How to work less: Lord Skidelsky on reducing the working week

Posted On: 
20th September 2019

The growth in productivity brought on by emerging technologies should allow working hours to fall and living standards to rise. So why are the benefits being captured largely by employers? Lord Skidelsky sets out how government can redress the balance 

Cars on the Final Assembly line, part of Jaguar Land Rover's Advanced Manufacturing Facility in Solihull, Birmingham
Matt Crossick/Matt Crossick/Empics Entertainment

My report on ‘How to Achieve a Shorter Working Week’, written with the valuable help of Rachel Kay, has just been published by the Centre for Global Studies and the Progressive Economics Forum. I wrote it at request of the Shadow Chancellor John McDonnell because working shorter hours are something I believe in. In fact, I wrote a book with my son – How Much is Enough? (2012) – which made the case for shorter working hours as part of the good life. 

The philosophy of the Report is very simple. The replacement of human effort by machine effort should enable hours of work needed to earn a living to fall, freeing up time for other things.

This process has been happening ever since the Industrial Revolution. In the mid-19th century a 60-hour work week – ten hours a day and one day off – was common. Today the full-time norm is 42.5 hours. Then, there were no paid holidays; today, all workers get at least a month off.

So the question is: why not just allow the ‘natural’ process of hours reduction to continue? Why do we need a ‘policy’ on hours? 

The answer is that the fall in hours is not ‘natural’. Since the 1980s they have stopped falling, despite the continuing advance – at least till 2008 – of productivity. Had average hours continued to fall in line with post-war productivity trends they would be at 35, not 42.5 a week. 

This highlights an important truth. Productivity growth does not cause hours of work to fall; it enables them to fall. Whether they fall or not depends on other factors.

I think it’s reasonable to assume that people haven’t been getting a lot greedier since 1980. An increase in greed could, of course, explain why hours of work have stopped falling: people would be using their higher incomes to consume more rather than cut down on their work effort.

Of course, people do want more goods and services, but in the past they have also taken advantage of productivity growth to work less.
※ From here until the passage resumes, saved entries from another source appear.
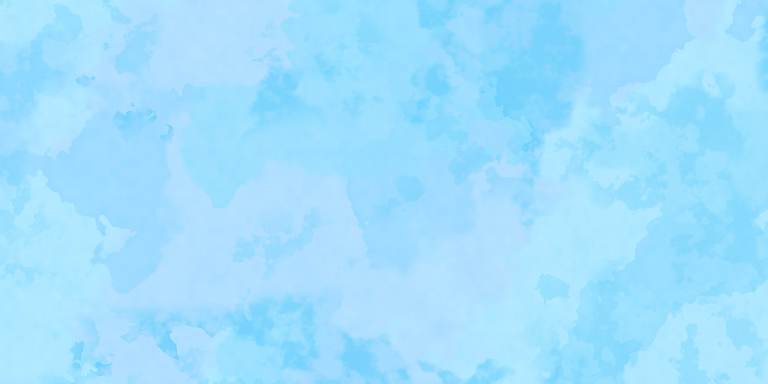
This texture is drawn by a WebGL 2 fragment shader. Its source:

```glsl
#version 300 es
precision highp float;
// Pale blue watercolour: overlapping washes with ragged, partly bleeding edges.

#define WASH_SCALE 2.7
#define BLOOM_SCALE 5.0
#define WASH_LEVEL 0.580
#define BLOOM_LEVEL 0.545
#define EDGE_CRISP 0.010
#define EDGE_BLEED 0.090
#define WARP 0.14
#define GRAIN 0.024
#define PERIWINKLE vec3(0.695, 0.875, 1.0)
#define ICE vec3(0.685, 0.908, 1.0)
#define SKY vec3(0.605, 0.855, 1.0)
#define DEEP vec3(0.430, 0.815, 0.985)

uniform vec2 u_resolution;
out vec4 fragColor;

float hash(vec2 cell) {
    vec3 q = fract(vec3(cell.xyx) * 0.1031);
    q += dot(q, q.yzx + 33.33);
    return fract((q.x + q.y) * q.z);
}

float noise(vec2 p) {
    vec2 i = floor(p), f = fract(p);
    f = f * f * f * (f * (f * 6.0 - 15.0) + 10.0);
    float low = mix(hash(i), hash(i + vec2(1, 0)), f.x);
    float high = mix(hash(i + vec2(0, 1)), hash(i + vec2(1, 1)), f.x);
    return mix(low, high, f.y);
}

float fbm(vec2 p) {
    const mat2 turn = mat2(1.6, 1.2, -1.2, 1.6);
    float sum = 0.0, weight = 0.5, total = 0.0;
    for (int i = 0; i < 6; i++) {
        sum += weight * noise(p);
        total += weight;
        weight *= 0.52;
        p = turn * p + 17.3;
    }
    return sum / total;
}

// Pigment of one wash: edge softness varies, with a faint dark rim where crisp.
float wash(vec2 p, float scale, float level, float seed) {
    vec2 q = p * scale + seed;
    float depth = fbm(q) - level;
    float bleed = smoothstep(0.42, 0.72, noise(p * 3.4 + seed * 1.7));
    float cover = smoothstep(0.0, mix(EDGE_CRISP, EDGE_BLEED, bleed), depth);
    float rim = (1.0 - bleed) * exp(-max(depth, 0.0) * 45.0);
    return cover * (0.80 + 0.35 * rim);
}

void main() {
    vec2 p = gl_FragCoord.xy / u_resolution.y;

    // Warped paper coordinates give the lobed outlines
    vec2 bend = vec2(fbm(p * 3.0 + 41.0), fbm(p * 3.0 + 73.0)) - 0.5;
    vec2 w = p + WARP * bend;
    float mottle = fbm(p * 14.0 + 9.0);
    float speckle = fbm(p * 40.0 + 57.0);
    float granules = smoothstep(0.36, 0.62, 0.55 * mottle + 0.45 * speckle);

    // Ground: two pale tints meeting in soft and crisp borders
    float tint = fbm(w * 1.8 + 5.0);
    float border = mix(0.012, 0.08, noise(p * 2.7 + 21.0));
    vec3 color = mix(PERIWINKLE, ICE, smoothstep(-border, border, tint - 0.515));

    // Broad sky and aqua washes
    float sky = wash(w, WASH_SCALE, WASH_LEVEL, 13.0);
    float aqua = wash(w, WASH_SCALE * 1.2, WASH_LEVEL + 0.01, 37.0);
    vec3 aquaTint = SKY + vec3(-0.015, 0.020, -0.005);
    color = mix(color, SKY, sky * (0.60 + 0.8 * mottle));
    color = mix(color, aquaTint, aqua * (0.55 + 0.8 * mottle));

    // Small deep blooms, broken up by granulating pigment
    float cluster = smoothstep(0.42, 0.60, noise(p * 2.3 + 63.0));
    float bloom = wash(w, BLOOM_SCALE, BLOOM_LEVEL, 91.0) * cluster;
    color = mix(color, DEEP, bloom * (0.22 + 0.78 * granules));

    // Thin ragged stains scattered around the blooms
    float stain = smoothstep(0.47, 0.64, fbm(w * 3.4 + 119.0));
    float crumbs = smoothstep(0.50, 0.58, 0.7 * mottle + 0.3 * speckle);
    color = mix(color, DEEP, 0.42 * stain * crumbs);

    // Paper grain, strongest in red
    float grain = (speckle - 0.5) + 0.6 * (mottle - 0.5);
    color += GRAIN * grain * vec3(2.4, 1.0, 0.2);
    fragColor = vec4(clamp(color, 0.0, 1.0), 1.0);
}
```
It is the weakening of push for hours’ reduction that is striking.

Historically, the push for shorter hours came from a combination of policy from above and pressure from below. The Ten Hour Act of 1847 and the Holidays With Pay Act of 1938 are examples of hours reduction through policy; in 1919-20 and again in the 1940s it was trade unions who achieved work reductions for their members as part of deals covering pay, hours and conditions of employment.

Between 1945 and 1975 the government’s part was to keep labour relatively scarce by keeping unemployment low: unemployment average less than 2%. 

This increased labour’s bargaining power, putting trade unions in a position to negotiate deals with employers to secure for workers the fruits of productivity gains in the form of higher real wages and shorter hours.

Since the 1980s these levers have been broken. Government has abandoned full employment policy, and union power over the wage bargain has been shattered by legislation and changes in economic structure.

As a result, the gains from productivity growth have been largely captured by employers. And this process is set to continue as automation spreads through the economy.

Intervention is needed to restart the engine of hours reduction, and to this end the Report proposes four policies:

  • Reinstatement of full employment as a goal of policy.

Reduction in hours cannot be built on cheap labour supplies. This does not mean a return to the discretionary Keynesian demand management of the 1950s and 1960s, which ran into severe problems.

The Report proposes instead a Public Job Guarantee. Put simply, the government as ‘employer’ of the last resort should guarantee a job or training to any job-seeker who cannot find work in the private sector, at a fixed hourly rate, which should not be lower than the national living wage. Among its other benefits this would make it impossible for private employers to undercut national minimum wage legislation.

For the first time since the Industrial Revolution there would no longer be a ‘reserve army’ of the unemployed and underemployed to force down wages and push up hours of work.

  • Investment in the public sector

The government should use its position as public employer to boost productivity growth in the public sector, and so be in a position to negotiate with managers and public sector unions a phased reduction of hours to 35 over ten years for all public sector workers.

  • Use of procurement policy to promote training and hours reduction in the private sector.

It is especially important to ensure that automation does not lead to ‘technological unemployment’, and multiplication of precarious, dead-end jobs.

  • Establishment of sectoral partnership forums of employers, employees, unions, and governments to fill the vacuum left by the demise of collective bargaining

Because the Report rejects the French approach of a 35-hour cap on working hours for all workers, some commentators have concluded that it is somehow against shorter working hours. This is completely wrong. The rejection of ‘one size-fit all’ legislation was for good reason: the single size does not fit all heads, and the French law has been discredited through having to concede too many exceptions and loopholes.

The Report is passionately in favour of people having to work less than now, without loss of pay. It says that automation makes this possible. It proposes feasible methods of getting there. It can be taken up by any political party.

Lord Skidelsky is a crossbench peer